Google believes that a broader span of control helps in improving the overall efficiency by reducing the overhead cost of middle management.

Let us understand how General Electric uses a span of control

A division of General Electric assembles jet engines. They run a plant with 400 technical employees and 1 plant supervisor.  The span of control is therefore 1:400.

Let us understand Graicunas Theory of Span of Control

Graicunas (1898-1952) was a Lithuanian-French management consultant, management theorist, and engineer.

In 1933, he published a paper called “Relationship in Organisation” that noted three types of Superior-Subordinate relationships:

  1. Direct Single Relationships
  2. Direct Group Relationships
  3. Cross Relationships

According to Graičiūnas, as the number of subordinates increases arithmetically (e.g., 1, 2, 3…), the number of relationships that the superior has to control increases almost geometrically (e.g., 1, 6, 18…). Therefore, a superior can effectively control only a limited number of subordinates.

Example of Graicunas theory

Graicunas theory can be explained through this simple example.
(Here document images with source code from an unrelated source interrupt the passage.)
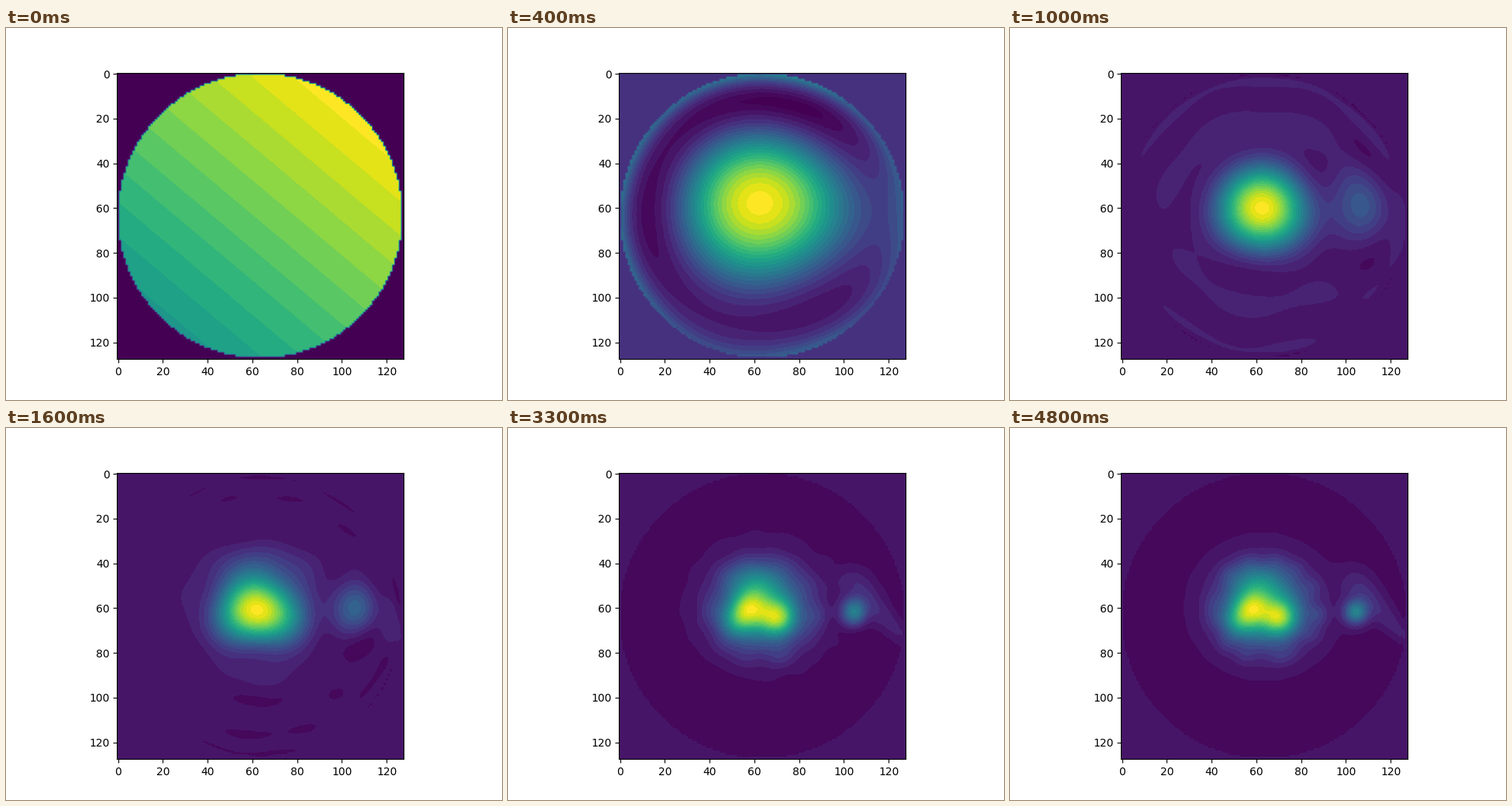
A matplotlib script for the animation above (4.9 s loop, 640 by 480 pixels).

```python
import numpy as np
import matplotlib.pyplot as plt
from matplotlib.animation import FuncAnimation
from matplotlib.colors import ListedColormap

SIZE = 128
ORDERS = 49

axis = np.linspace(-1, 1, SIZE)
gx, gy = np.meshgrid(axis, axis)
disk = np.hypot(gx, gy) <= 1
r = np.hypot(gx, gy)[disk]
turn = np.exp(1j * np.arctan2(gy, gx)[disk])
py, px = np.mgrid[:SIZE, :SIZE]


def blob(amp, x, y, sx, sy=None):
    sy = sy or sx
    return amp * np.exp(-((px - x) / sx) ** 2 / 2 - ((py - y) / sy) ** 2 / 2)


def galaxy():
    """Double core in a halo with a rough rim, a companion and a tail."""
    image = blob(0.5, 64, 61, 13, 11.5) + blob(0.04, 62, 56, 20)
    image += blob(0.2, 60, 48, 9, 6)

    # bright bar: left foot, left knot, right knot
    for amp, x, y in [(0.26, 52, 66), (0.36, 58, 60), (0.42, 70.5, 64.5)]:
        image += blob(amp, x, y, 5.2)

    # ragged rim
    rng = np.random.default_rng(4)
    for a in np.linspace(0, 2 * np.pi, 14) + rng.uniform(-0.15, 0.15, 14):
        image += blob(0.04, 64 + 24 * np.cos(a), 61 + 22 * np.sin(a), 2.8)

    # companion and the tail that passes it
    image += blob(0.4, 104.4, 62, 3.8)
    for s in np.linspace(0, 1, 9):
        image += blob(0.04, 103 + 23 * s, 48 + 25 * s, 5.5 - 3 * s)
    return image


def reconstructions(image):
    """Zernike partial sums of the image for orders 1 to ORDERS."""
    values = image[disk]
    area = (2 / (SIZE - 1)) ** 2
    spin = [turn ** m for m in range(ORDERS + 1)]
    older, old = {}, {0: np.ones_like(r)}
    total = np.full_like(r, values.sum() * area / np.pi)
    sums = []
    for n in range(1, ORDERS + 1):
        new = {}
        for m in range(n % 2, n + 1, 2):
            radial = (r * (old[abs(m - 1)] + old.get(m + 1, 0))
                      - older.get(m, 0))
            new[m] = radial
            moment = np.sum(values * radial * spin[m].conj()) * area
            weight = (n + 1) / np.pi * (2 if m else 1)
            total = total + weight * radial * (moment * spin[m]).real
        older, old = old, new
        frame = np.zeros((SIZE, SIZE))
        # the sky sinks slightly below zero at high orders
        frame[disk] = total - 0.027 * np.clip((n - 24) / 8, 0, 1)
        sums.append(frame)
    return sums


def banded_viridis():
    levels = np.r_[0, 0.022, 0.055, np.linspace(0.1, 1, 22)]
    steps = np.linspace(0, 1, 256)
    nearest = np.abs(steps[:, None] - levels).argmin(axis=1)
    return ListedColormap(plt.get_cmap("viridis")(levels[nearest]))


frames = reconstructions(galaxy())

fig, ax = plt.subplots(figsize=(6.4, 4.8), dpi=100)
picture = ax.imshow(frames[0], cmap=banded_viridis())


def update(i):
    data = frames[i]
    low = min(data.min(), -0.05 * data.max()) if i else 0
    picture.set_data(data)
    picture.set_clim(low, data.max())
    return [picture]


anim = FuncAnimation(fig, update, frames=ORDERS, interval=100, repeat=True,
                     repeat_delay=0)
plt.show()
```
For example, consider that Girish (G) is the superior (boss) and Mahesh (M) and Sunil (S) are his subordinates (juniors or lower-grade employees)..

According to Graicunas , Girish (G) has to control three types of relationships with or among Mahesh (M) and Sunil (S):

1. Direct Single Relationship

G with M and G with S, i.e., 2 direct single relationships.

2. Direct Group Relationship

G with M in presence of S and G with S in presence of M, i.e., 2 direct group relationships.

3. Cross Relationships

M with S and S with M, i.e., 2 cross relationships.

Therefore, Girish (G) has to control 2 + 2 + 2 = 6 relationships. Thus, a superior (boss) with2 subordinates has to control 6 relationships. Similarly, with 3 subordinates, 18 relationships have to be controlled.

Graicunas explained his principle using the following formula: [Ashu take a pause for 1 sec]

This formula can be used to calculate the number of relationships (r) when the number of subordinates (n) is given.

Example of Graicunas Formula

If a superior has 5 subordinates (n=5), then the number of relationships (r) to be controlled is 100 According to Graicunas, with an increase in the number of subordinates, the number of Direct Single Relationships, Direct Group Relationships, and Cross Relationships also increase.

Therefore, as the number of subordinates increases arithmetically, the number of relationships among them increases almost geometrically.  According to him, a top-level manager can effectively manage only 222 relationships. Therefore, a top-level manager should not have more than 6 subordinates. Similarly, a lower-level manager should not have more than 20 subordinates.

Graicunas theory is criticized for the following reasons

  1. More importance to numerical factors.
  2. More importance to relationships.